▼

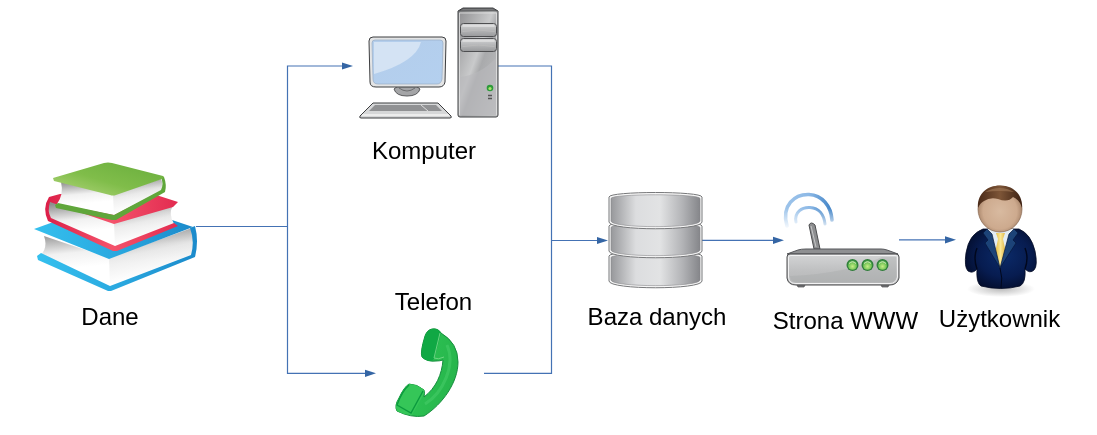
<!DOCTYPE html>
<html lang="pl">
<head>
<meta charset="utf-8">
<title>Przepływ danych</title>
<style>
:root { --paper: #fff; --ink: #000; --line: #4472b4; --arrow: #3465a4; }
* { box-sizing: border-box; }
html, body { margin: 0; overflow: hidden; }
.diagram { position: relative; width: 1097px; height: 435px; overflow: hidden; background: var(--paper); }
.drawing { position: absolute; inset: 0; display: block; }
.connectors { fill: none; stroke: var(--line); stroke-width: 1.2; }
.arrowheads { fill: var(--arrow); }
.label { position: absolute; left: var(--x); top: var(--y); margin: 0; transform: translateX(-50%); font: 24px/28px "Liberation Sans", Arial, sans-serif; color: var(--ink); white-space: nowrap; }
.data { --x: 110px; --y: 303px; }
.computer { --x: 424px; --y: 137px; }
.phone { --x: 433.5px; --y: 288px; }
.database { --x: 657px; --y: 303px; }
.website { --x: 845.5px; --y: 307px; }
.user { --x: 999.5px; --y: 305px; }
</style>
</head>
<body>
<main class="diagram">
<svg class="drawing" width="1097" height="435" viewBox="0 0 1097 435" aria-hidden="true">
  <defs>
    <linearGradient id="pages" x1="0" y1="0" x2="0.25" y2="1">
      <stop offset="0.1" stop-color="#8f8f8f"/><stop offset="0.45" stop-color="#f1f1f1"/><stop offset="0.7" stop-color="#fff"/>
    </linearGradient>
    <linearGradient id="pages-right" x1="0" y1="0" x2="0.3" y2="1">
      <stop offset="0.1" stop-color="#777"/><stop offset="0.5" stop-color="#ddd"/><stop offset="0.9" stop-color="#fff"/>
    </linearGradient>
    <linearGradient id="green-cover" x1="0" y1="1" x2="1" y2="0">
      <stop offset="0" stop-color="#b5d77f"/><stop offset="0.45" stop-color="#80bd4a"/><stop offset="1" stop-color="#68ad3c"/>
    </linearGradient>
    <linearGradient id="red-cover"><stop offset="0" stop-color="#dc1f48"/><stop offset="0.5" stop-color="#f4536b"/><stop offset="1" stop-color="#e22b50"/></linearGradient>
    <linearGradient id="blue-cover"><stop offset="0" stop-color="#35c0ee"/><stop offset="0.5" stop-color="#2aa9e0"/><stop offset="1" stop-color="#1b8acb"/></linearGradient>
    <linearGradient id="case" x1="0" y1="0" x2="1" y2="1">
      <stop offset="0" stop-color="#8d8d8f"/><stop offset="0.45" stop-color="#c9cacb"/><stop offset="0.55" stop-color="#a9aaac"/><stop offset="1" stop-color="#c4c5c6"/>
    </linearGradient>
    <linearGradient id="bay" x1="0" y1="0" x2="0" y2="1"><stop offset="0" stop-color="#d3d4d5"/><stop offset="1" stop-color="#98999b"/></linearGradient>
    <linearGradient id="screen" x1="0" y1="0" x2="1" y2="1"><stop offset="0" stop-color="#b3cdeb"/><stop offset="1" stop-color="#b4d0ef"/></linearGradient>
    <linearGradient id="metal">
      <stop offset="0" stop-color="#97989b"/><stop offset="0.28" stop-color="#dcdddf"/><stop offset="0.55" stop-color="#e2e3e4"/><stop offset="0.8" stop-color="#b3b4b7"/><stop offset="1" stop-color="#85868a"/>
    </linearGradient>
    <linearGradient id="router-front" x1="0" y1="0" x2="0" y2="1"><stop offset="0" stop-color="#d4d5d6"/><stop offset="0.5" stop-color="#c0c1c2"/><stop offset="1" stop-color="#b4b5b6"/></linearGradient>
    <linearGradient id="signal"><stop offset="0" stop-color="#9cc3ea"/><stop offset="0.5" stop-color="#8db9e6"/><stop offset="1" stop-color="#3f82c6"/></linearGradient>
    <linearGradient id="signal-fade" x1="0" y1="0" x2="0" y2="1"><stop offset="0.45" stop-color="#fff" stop-opacity="0"/><stop offset="1" stop-color="#fff"/></linearGradient>
    <linearGradient id="receiver" x1="0" y1="0" x2="1" y2="0.3"><stop offset="0" stop-color="#0caa43"/><stop offset="0.5" stop-color="#2cc052"/><stop offset="1" stop-color="#27b64c"/></linearGradient>
    <radialGradient id="suit" cx="0.55" cy="0.45" r="0.6"><stop offset="0" stop-color="#0b2a68"/><stop offset="0.6" stop-color="#071c50"/><stop offset="1" stop-color="#030d2c"/></radialGradient>
    <radialGradient id="skin" cx="0.5" cy="0.55" r="0.55"><stop offset="0" stop-color="#d8baa0"/><stop offset="0.7" stop-color="#cdaa8e"/><stop offset="1" stop-color="#9d7a60"/></radialGradient>
    <linearGradient id="hair"><stop offset="0" stop-color="#4a2a18"/><stop offset="0.5" stop-color="#7d5537"/><stop offset="1" stop-color="#3c2113"/></linearGradient>
    <linearGradient id="tie"><stop offset="0" stop-color="#e2b93d"/><stop offset="0.5" stop-color="#fbe795"/><stop offset="1" stop-color="#dcb03a"/></linearGradient>
    <radialGradient id="lamp" cx="0.5" cy="0.65" r="0.55"><stop offset="0" stop-color="#c6ec86"/><stop offset="0.65" stop-color="#7cc95b"/><stop offset="1" stop-color="#3f9a43"/></radialGradient>
    <radialGradient id="shadow"><stop offset="0" stop-color="#777" stop-opacity="0.5"/><stop offset="1" stop-color="#777" stop-opacity="0"/></radialGradient>
    <path id="arrow" d="M0 0L-11-3.6V3.6Z"/>
    <g id="status-lamp"><circle r="6" fill="#2f7d3a"/><circle r="4.8" fill="url(#lamp)"/><path d="M-3.5-1.5Q0-5 3.5-1.5" fill="none" stroke="#e0f4c2" stroke-width="1"/></g>
    <g id="drive-bay"><rect width="36" height="13" rx="3" fill="url(#bay)" stroke="#4e4f51"/><path d="M2 2.5H34" stroke="#eee"/><path d="M2 8Q18 5 34 8" fill="none" stroke="#bbb"/></g>
    <g id="disk">
      <path d="M609 5C609-1 702-1 702 5V30C702 39 609 39 609 30Z" fill="#f7f7f7" stroke="#77787a"/>
      <path d="M611 6.5C611 1.5 700 1.5 700 6.5V29C700 36.5 611 36.5 611 29Z" fill="url(#metal)" stroke="#88898c" stroke-width="0.6"/>
    </g>
  </defs>

  <g class="connectors">
    <path d="M196 226.5H287.5"/>
    <path d="M343 66H287.5V373.3H366"/>
    <path d="M498 66H551.5V373.3H484"/>
    <path d="M551.5 240.5H598"/>
    <path d="M702 240.3H774"/>
    <path d="M899 239.8H946"/>
  </g>
  <g class="arrowheads">
    <use href="#arrow" x="353" y="66"/>
    <use href="#arrow" x="376" y="373.3"/>
    <use href="#arrow" x="608" y="240.5"/>
    <use href="#arrow" x="784" y="240.3"/>
    <use href="#arrow" x="956" y="239.8"/>
  </g>

  <g id="books">
    <g id="blue-book">
      <path d="M44 236L109 258L192 228Q196 242 193 254L110 286L41 255Q48 247 44 236Z" fill="url(#pages)"/>
      <path d="M109 258L192 228Q196 242 193 254L110 286Z" fill="url(#pages-right)" opacity="0.55"/>
      <path d="M34 229L70 216H160L193 227L109 259Z" fill="url(#blue-cover)"/>
      <path d="M37 256L41 253L110 286L191 255Q195 241 190 228L195 226Q199 241 195 257L111 291L108 291L38 260Z" fill="url(#blue-cover)"/>
    </g>
    <g id="red-book">
      <path d="M49 200L114 222L173 205Q168 214 174 224L115 247L50 220Q45 209 49 200Z" fill="url(#pages)"/>
      <path d="M114 222L173 205Q168 214 174 224L115 247Z" fill="url(#pages-right)" opacity="0.55"/>
      <path d="M49 197L60 194L150 193L178 202L173 207L114 224L50 202Q47 211 51 218L115 246L174 223L178 226L117 251H113L48 221Q42 208 49 197Z" fill="url(#red-cover)"/>
    </g>
    <g id="green-book">
      <path d="M61 182L113 195L161 179Q164 186 161 191L114 215L57 204Q64 194 61 182Z" fill="url(#pages)"/>
      <path d="M113 195L161 179Q164 186 161 191L114 215Z" fill="url(#pages-right)" opacity="0.5"/>
      <path d="M55 205L58 203L114 215L161 190Q164 184 161 177L164 177Q167 185 165 192L116 220L112 220L56 208Z" fill="#5fa63a"/>
      <path d="M53 178L104 163Q108 162 112 163L163 176Q165 177 162 179L116 195Q113 196 110 195L54 181Z" fill="url(#green-cover)"/>
    </g>
  </g>

  <g id="desktop-computer" stroke-linejoin="round">
    <path d="M458 11L463 8H493L498 11V115Q498 117 496 117H460Q458 117 458 115Z" fill="url(#case)" stroke="#3f4042"/>
    <path d="M459 11L463 8.5H493L497 11Z" fill="#77787a" stroke="#3f4042" stroke-width="0.6"/>
    <path d="M459.5 115V13H496.5V115" fill="none" stroke="#e2e2e3" stroke-width="0.8"/>
    <path d="M460 77Q480 75 496 58V115H460Z" fill="#b9babc" opacity="0.6"/>
    <use href="#drive-bay" x="460.5" y="23.5"/>
    <use href="#drive-bay" x="460.5" y="38.5"/>
    <circle cx="490" cy="88" r="3.3" fill="#2d9a3a"/><circle cx="490" cy="88.5" r="1.6" fill="#a8e66a"/>
    <path d="M488 95.500H492M488 98.500H492" stroke="#555" stroke-width="1.5"/>
    <path d="M394 89Q396 96 407 96Q418 96 420 89L416 86H398Z" fill="#a4a5a7" stroke="#57585a"/>
    <path d="M399 88Q407 94 415 88" fill="none" stroke="#6d6e70"/>
    <path d="M373 37H442Q446 37 446 41L445 82Q444 87 439 87H376Q370 87 370 82L369 41Q369 37 373 37Z" fill="#e3e4e5" stroke="#3d3e40"/>
    <path d="M375 40H440Q443 40 443 43L442 79Q441 84 437 84H378Q373 84 373 79L372 43Q372 40 375 40Z" fill="url(#screen)" stroke="#98acc5" stroke-width="0.7"/>
    <path d="M374 42H421Q416 62 374 74Z" fill="#dce9f7" opacity="0.8"/>
    <path d="M373 103H438L451 116Q452 118 450 118H361Q359 118 360 116Z" fill="#d6d7d8" stroke="#3d3e40"/>
    <path d="M375 105H436L442 111H369Z" fill="#909193"/>
    <path d="M421 105L428 111" stroke="#ddd"/>
    <path d="M362 115H449" stroke="#f4f4f4" stroke-width="1.4"/>
  </g>

  <g id="handset">
    <path d="M432 329Q438 328 441 333Q458 343 458 362C458 382 443 404 424 416Q411 418 397 411Q394 406 399 398Q404 387 409 384Q417 384 424 390Q425 393 424 397C436 388 442 374 443 360Q440 361 436 361Q427 362 422 357Q420 352 425 336Q427 330 432 329Z" fill="url(#receiver)" stroke="#168d3d"/>
    <path d="M432 329Q438 328 441 333L435 356Q434 361 430 361Q424 360 422 357Q420 352 425 336Q427 330 432 329Z" fill="#10a844"/>
    <path d="M440 333L434 358Q438 360 444 357" fill="none" stroke="#7fdc90" stroke-width="0.8"/>
    <path d="M409 384Q417 384 424 390Q425 393 420 401L412 415Q404 415 397 411Q394 406 399 398Q404 387 409 384Z" fill="#35c658"/>
    <path d="M409 385Q402 391 397 405L411 413L423 391" fill="none" stroke="#0b9a3e" stroke-width="1.4"/>
    <path d="M447 345C456 365 443 393 425 404" fill="none" stroke="#4bd06c" stroke-width="3" opacity="0.5"/>
  </g>

  <g id="database-cylinder">
    <use href="#disk" y="251"/>
    <use href="#disk" y="221"/>
    <use href="#disk" y="192"/>
  </g>

  <g id="wireless-router">
    <g fill="none" stroke="url(#signal)" stroke-linecap="round">
      <path d="M787 226C781 205 795 194 809 194.500C822 195 831 206 832 220" stroke-width="3.6"/>
      <path d="M796 222C794 212 802 207 810 207.500C819 208 824 215 825 224" stroke-width="3"/>
    </g>
    <rect x="781" y="190" width="56" height="40" fill="url(#signal-fade)"/>
    <path d="M809 225Q811 221 815 225L820 249H814Z" fill="#8d8e90" stroke="#4c4d4f"/>
    <path d="M811 226L816 247" stroke="#c6c7c8"/>
    <path d="M796 283H806L804 287H798ZM880 283H890L888 287H882Z" fill="#77787a" stroke="#4c4d4f" stroke-width="0.7"/>
    <path d="M806 249H881Q884 249 887 250L898 254H787L798 250Q801 249 806 249Z" fill="#8f9092" stroke="#55565a"/>
    <path d="M790 254H896Q899 254 899 257V278Q897 285 890 285H796Q788 285 787 278V257Q787 254 790 254Z" fill="url(#router-front)" stroke="#4c4d4f"/>
    <path d="M788.500 257Q789 255.500 791 255.500H895Q897.500 255.500 897.500 257V277Q896 283.500 890 283.500H796Q789 283.500 788.500 277Z" fill="none" stroke="#f2f2f3"/>
    <path d="M790 276Q845 274 882 257H896V277Q895 282 890 282H796Q791 282 790 276Z" fill="#a4a5a7" opacity="0.35"/>
    <use href="#status-lamp" x="852.500" y="265"/>
    <use href="#status-lamp" x="867.500" y="265"/>
    <use href="#status-lamp" x="882.500" y="265"/>
  </g>

  <g id="businessman">
    <ellipse cx="1001" cy="289" rx="34" ry="8" fill="url(#shadow)"/>
    <path d="M983 229Q969 234 966 253Q964 267 968 271Q973 274 977 269Q976 283 981 286Q1001 291 1020 286Q1026 283 1025 269Q1030 274 1034 270Q1038 266 1035 251Q1031 234 1019 229Z" fill="url(#suit)" stroke="#020a22" stroke-width="0.8"/>
    <path d="M977 269Q973 258 977 248M1025 269Q1029 258 1025 248" fill="none" stroke="#01071c" stroke-width="1.4"/>
    <path d="M987 229L1000 268L1014 229Z" fill="#e3edf5"/>
    <path d="M996 233H1005L1003 239L1006 253L1000 268L995 253L998 239Z" fill="url(#tie)"/>
    <path d="M987 229L983 233L988 240L985 243L1000 268L992 234ZM1014 229L1018 233L1013 240L1016 243L1000 268L1009 234Z" fill="#1c4378" stroke="#07183d" stroke-width="0.7"/>
    <path d="M1000 268Q1003 278 1001 288" fill="none" stroke="#01071c"/>
    <ellipse cx="1000" cy="209" rx="22" ry="23" fill="url(#skin)" stroke="#876650" stroke-width="0.7"/>
    <path d="M978 208C977 195 986 185.500 1000 185.500C1014 185.500 1023 195 1022 208Q1020 200 1013 197Q1008 203 998 199Q990 197 984 201Q980 203 978 208Z" fill="url(#hair)"/>
    <path d="M985 192Q1000 184 1014 192Q1000 190 985 192Z" fill="#9b7452" opacity="0.7"/>
  </g>
</svg>
<p class="label data">Dane</p>
<p class="label computer">Komputer</p>
<p class="label phone">Telefon</p>
<p class="label database">Baza danych</p>
<p class="label website">Strona WWW</p>
<p class="label user">Użytkownik</p>
</main>
</body>
</html>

▲

• What is expected: Determine how many lines of the material include the string "lamp". Output only that count.

• Written response: 5